Meanwhile, the yield curve becoming more positively sloped is an important indicator serving to support the financial sector as it shows that one can borrow short term and lend long term and earn a positive return, the essence of what the banking sector is supposed to do in promoting economic growth. Bear in mind, this is in no small part due to The Federal Reserve backstopping the corporate bond market so companies such as Boeing with a $25 billion bond issue can structure their debt repayment schedules far enough out in time to forestall restructuring measures more draconian than the 10% workforce cut already announced.
The most important point to grasp in all this is that through the relief measures offered to date some time has been purchased to allow for COVID containment measures to be put in place to allow for the re-opening of the economy, something that will happen at a pace set by the potential for further COVID outbreaks. In that respect, the positive yield curve serves as a necessary, but not a sufficient, condition for further recovery. For that, we need COVID containment to work and a cure to be found.
David, as we close to today’s episode, I want to revisit a topic from a few weeks ago – Growth vs. Value. I was reminded of this topic as I watched waves coming in on the beach this weekend. I realized it’s hard to tell based on a few waves whether the tide is coming in and out, but after a while, you find you must move your beach chair. Similarly, a few performance period waves are inadequate to call a change in the favored investment style. But as Growth continues to drub Value I need to ask you, David, is Value dead?
At the risk of being glib, Rick, Value is not dead as an investment style, it’s just gone into reorganization.
What I mean is that successful investing in Value may fall now into the hands of investors who specialize in special situations such as debt restructurings and bankruptcies. In April, distressed investor Oaktree Capital Management announced it is raising a new $15 billion fund to capitalize on the opportunities surfacing from the COVID depression.
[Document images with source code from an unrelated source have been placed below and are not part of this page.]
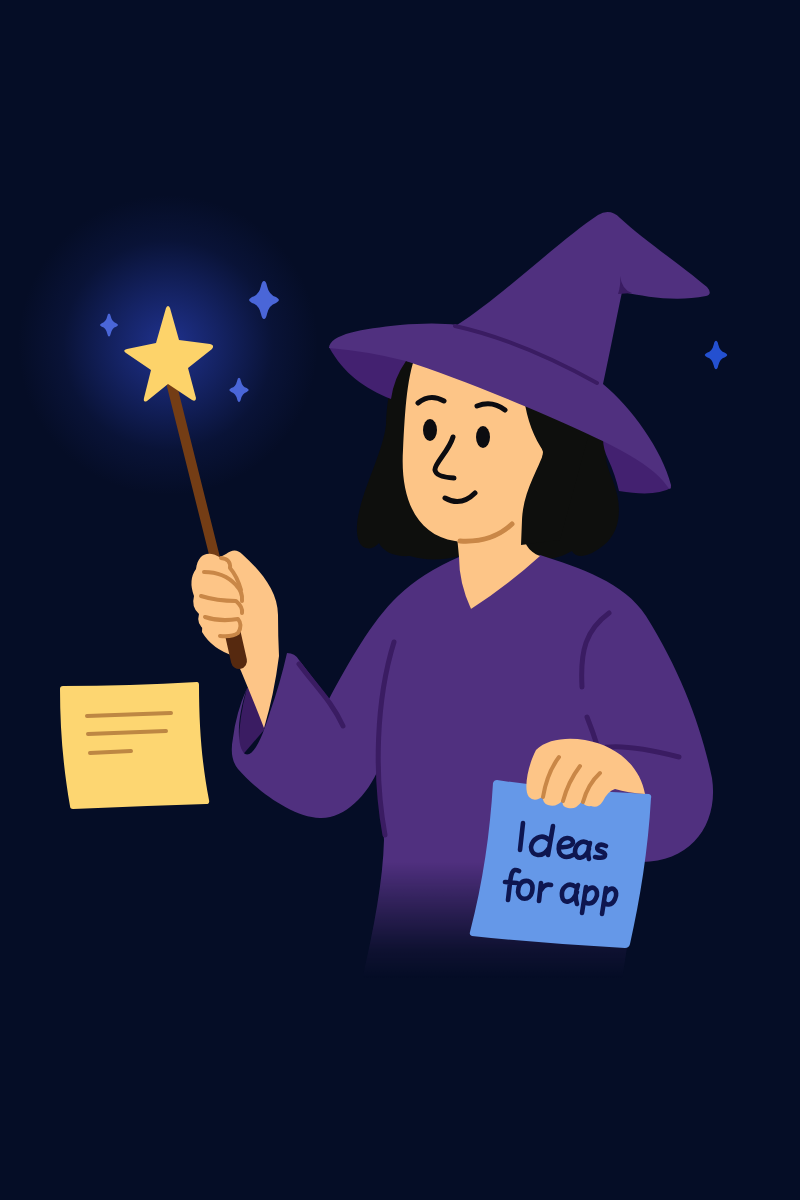
<!DOCTYPE html>
<html lang="en">
<head>
<meta charset="utf-8">
<title>Ideas for app</title>
<style>
:root {
  --night: #050d26;
  --glow: #2438a0;
  --robe: #50307f;
  --robe-shade: #3a1c62;
  --brim-under: #432170;
  --skin: #fdc587;
  --skin-line: #c98747;
  --hair: #0e0f0d;
  --ink: #0c0c10;
  --star: #fdd36a;
  --wand: #743d15;
  --wand-end: #56290f;
  --note-yellow: #fdd671;
  --note-yellow-line: #bd8743;
  --note-blue: #6598e8;
  --note-ink: #0e1650;
  --spark: #4a66d8;
  --spark-deep: #2450d0;
}
html, body { margin: 0; background: var(--night); overflow: hidden; }
.scene { display: block; width: 800px; height: 1200px; }
.line { fill: none; stroke-linecap: round; stroke-linejoin: round; }
.fold { stroke: var(--robe-shade); stroke-width: 5; }
.face-line { stroke: var(--ink); stroke-width: 5; }
.knuckle { stroke: var(--skin-line); stroke-width: 4; }
.robe { fill: var(--robe); }
.skin { fill: var(--skin); }
.hair { fill: var(--hair); }
.spark { fill: var(--spark); }
.spark-deep { fill: var(--spark-deep); }
.rule { stroke: var(--note-yellow-line); stroke-width: 4; }
.lettering { stroke: var(--note-ink); stroke-width: 4.6; }
</style>
</head>
<body>
<svg class="scene" viewBox="0 0 800 1200" xmlns="http://www.w3.org/2000/svg">
  <defs>
    <radialGradient id="wand-glow">
      <stop offset="0" stop-color="var(--glow)" stop-opacity=".85"/>
      <stop offset=".35" stop-color="var(--glow)" stop-opacity=".5"/>
      <stop offset=".7" stop-color="var(--glow)" stop-opacity=".14"/>
      <stop offset="1" stop-color="var(--glow)" stop-opacity="0"/>
    </radialGradient>
    <linearGradient id="fade" gradientUnits="userSpaceOnUse" x1="0" y1="862" x2="0" y2="978">
      <stop offset="0" stop-color="#fff"/>
      <stop offset=".45" stop-color="#777"/>
      <stop offset=".75" stop-color="#222"/>
      <stop offset="1" stop-color="#000"/>
    </linearGradient>
    <mask id="robe-fade" maskUnits="userSpaceOnUse" x="200" y="500" width="560" height="500">
      <rect x="200" y="500" width="560" height="500" fill="url(#fade)"/>
    </mask>
    <path id="sparkle" d="M0-19Q2-19 3-14Q5-5 12-3Q15-1 15 0Q15 1 12 3Q5 5 3 14Q2 19 0 19Q-2 19-3 14Q-5 5-12 3Q-15 1-15 0Q-15-1-12-3Q-5-5-3-14Q-2-19 0-19Z"/>
  </defs>

  <rect id="night-sky" width="800" height="1200" fill="var(--night)"/>
  <circle cx="168" cy="345" r="150" fill="url(#wand-glow)"/>

  <g id="sparkles">
    <use href="#sparkle" class="spark" transform="translate(264 300)"/>
    <use href="#sparkle" class="spark" transform="translate(109 325) scale(.6)"/>
    <use href="#sparkle" class="spark" transform="translate(239 390) scale(.65)"/>
    <use href="#sparkle" class="spark-deep" transform="translate(716 355) scale(.75)"/>
  </g>

  <g id="yellow-note">
    <path d="M63 686Q130 686 197 682Q199 682 199 685C199 728 202 764 209 800Q210 804 206 804Q140 806 73 809Q70 809 70 806C63 766 60 728 60 689Q60 686 63 686Z" fill="var(--note-yellow)"/>
    <path class="line rule" d="M87 716L171 713M88 734L166 731M90 753L131 751"/>
  </g>

  <g id="hair">
    <path class="hair" d="M406 361C392 372 387 395 386 425C383 450 367 480 360 508C354 530 357 546 366 548Q373 550 379 543C384 553 396 557 410 556C425 561 446 560 459 556L500 470L470 360Z"/>
    <path class="hair" d="M520 400L612 428C600 450 607 466 613 481C622 504 622 530 604 545Q592 555 582 556Q574 556 572 551C556 560 546 560 538 556Q524 562 521 545Z"/>
  </g>

  <g id="robe" mask="url(#robe-fade)">
    <path d="M247 688C262 690 272 705 264 730L240 758Q236 730 247 688Z" fill="var(--robe-shade)"/>
    <path class="robe" d="M287 653Q295 653 299 660L329 699C349 662 371 622 398 596Q422 573 459 557L471 609L540 555C580 568 624 582 646 616C681 672 701 726 712 778C719 824 691 863 640 862L622 980L362 980C374 928 383 880 384 840Q382 805 379 768C367 796 344 819 320 818C292 817 256 790 238 769Q229 758 233 738Q236 713 247 688C236 721 237 748 245 754C254 758 263 735 270 712Q280 684 287 653Z"/>
    <path class="line fold" d="M394 642C376 700 374 775 385 835M299 664C317 688 332 702 343 726M609 613C586 630 580 650 582 687M587 717Q593 732 598 748M598 749Q620 742 679 757"/>
  </g>

  <g id="head">
    <path class="skin" d="M457 536L459 557Q459 583 471 609Q508 585 540 556C526 551 520 538 523 515L530 480Z"/>
    <path class="skin" d="M418 350C407 372 405 410 403 450C400 500 417 535 455 541C487 547 512 535 525 510C536 492 541 470 543 452L526 400Z"/>
    <path class="hair" d="M524 398C527 420 534 438 544 452C537 472 523 492 522 520L521 545L560 540L590 430Z"/>
    <path class="line" stroke="var(--skin-line)" stroke-width="5" d="M460 541Q492 543 512 524"/>
    <ellipse cx="430" cy="430" rx="7" ry="11" fill="var(--ink)"/>
    <ellipse cx="483" cy="437" rx="7" ry="11" fill="var(--ink)"/>
    <path class="line face-line" d="M418 403Q430 393 444 401M477 406Q492 400 505 410M453 437C449 451 434 464 435 470Q436 477 454 478M445 498Q461 507 475 493"/>
  </g>

  <g id="hat">
    <path d="M329 347C344 374 364 388 391 399Q394 378 406 361C480 377 560 405 605 428Q600 442 608 459Q615 474 619 491Q655 497 671 488L640 440L450 345Z" fill="var(--brim-under)"/>
    <path class="robe" d="M329 348C330 334 362 329 400 325Q435 322 457 325C500 298 560 240 598 215Q610 208 620 218C644 240 682 266 707 287Q713 294 706 296C676 302 648 297 622 292C616 320 610 352 603 384C632 408 662 450 671 485Q671 492 667 486C650 461 602 440 550 417C490 391 440 372 406 361Q367 351 329 348Z"/>
    <path class="line" stroke="var(--robe-shade)" stroke-width="4" d="M455 326C505 337 559 362 597 383"/>
    <path d="M620 276Q622 290 632 293L618 294Q621 285 620 276Z" fill="var(--robe-shade)"/>
  </g>

  <g id="wand-hand">
    <path class="skin" d="M226 554Q235 547 242 554C260 570 278 591 278 615Q278 637 279 656Q274 695 264 728Q254 702 241 671L234 656Q212 649 202 632L205 565Z"/>
    <path class="line" stroke="var(--wand)" stroke-width="10" d="M172 386L228 610"/>
    <path class="line" stroke="var(--wand-end)" stroke-width="16" d="M232 630L239 661"/>
    <path d="M166 308Q168 304 170 308L179 340L210 344Q215 345 212 349L188 368L196 398Q196 402 192 400L168 384L147 401Q143 403 144 398L151 370L126 353Q122 350 127 349L156 343Z" fill="var(--star)"/>
    <g id="gripping-fingers">
      <path class="skin" d="M196 569C198 553 209 550 221 558Q231 566 234 577Q243 586 243 597Q245 606 241 613Q246 630 237 634Q222 638 205 630Q196 624 199 614Q191 607 194 596Q188 580 196 569Z"/>
      <path class="line knuckle" d="M204 572Q224 572 236 585Q243 592 242 601M201 596Q217 601 236 601Q243 607 242 613M205 617Q220 622 238 619Q243 625 238 633Q233 637 220 636"/>
      <path class="line knuckle" d="M221 558Q231 559 230 568Q237 576 241 590"/>
    </g>
  </g>

  <g id="blue-note">
    <path d="M497 780Q570 791 649 794Q652 795 651 798C648 851 640 899 630 944Q629 948 625 948Q548 944 472 936Q469 935 470 932C483 882 490 833 493 783Q494 780 497 780Z" fill="var(--note-blue)"/>
    <g class="line lettering" role="img" aria-label="Ideas for app">
      <path id="word-ideas" d="M523 823L520 850M553 826L548 855M549 840C541 832 532 840 531 847C531 857 543 858 549 848M559 847Q571 848 573 843C573 836 562 836 559 845C557 857 566 859 573 855M589 844C582 838 575 845 575 852C576 861 585 859 589 849M590 843Q587 852 589 859M606 846C598 842 594 849 600 851C608 853 607 860 595 857"/>
      <path id="word-for" d="M519 871C512 867 511 875 510 883L508 900M505 882L517 883M528 881C520 880 518 887 518 892C519 901 530 901 532 892Q534 883 528 881M541 883L539 901M541 890Q545 883 551 885"/>
      <path id="word-app" d="M576 887C568 881 561 888 562 896C563 905 573 903 577 892M578 885Q574 896 577 904M586 887L582 913M585 893C592 882 600 890 596 898C593 905 585 905 584 900M606 888L602 914M605 894C612 883 619 891 615 899C612 906 605 906 604 901"/>
    </g>
  </g>

  <g id="note-hand">
    <path class="skin" d="M536 750C547 739 567 737 585 740C615 745 640 765 645 794Q628 793 615 789Q608 791 603 801Q598 809 591 806Q584 807 582 801Q576 810 568 808Q561 807 563 800Q556 808 548 805Q542 803 543 796Q535 803 529 797C523 790 528 765 536 750Z"/>
    <path class="line knuckle" d="M559 757Q547 773 543 797M580 766Q568 782 563 801M600 773Q588 784 583 802"/>
  </g>
</svg>
</body>
</html>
Rather than engage in standard tactics of waiting for the value of corporate assets to return to a historic norm or reversion to a mean, distressed investors are decidedly more activist in setting the terms on which they are dedicating the new capital necessary to allow companies to restructure themselves to move forward.
Meanwhile, for stock market investors, the table below offers some insight into the drubbing that Value has experienced in the sell-off from the February 19th peak.
The take-away message is that Growth has massively outperformed Value both in the sell-off from the February peak to the March low and in the period since the recovery hit its late April high.
As we have discussed previously, investors have gravitated towards those companies that are well-positioned to survive and thrive in the post-COVID global economy which are primarily large, well-financed companies in the technology and healthcare sectors poised to capture greater gains as they displace weaker competitors or move to disrupt sectors where they have not previously operated. This is Schumpeterian economic destruction, admittedly on steroids due to COVID.
Not to beat the drum too loudly here, but for Value investing to work in this environment requires a policy environment where measures are taken to limit the demand destruction from COVID. If you want to be a successful investor in Value these days either participate in a distressed fund or lobby for further policy measures to keep the Value boat afloat.
So, for now the order of the day remains, call your Senators and go with Growth.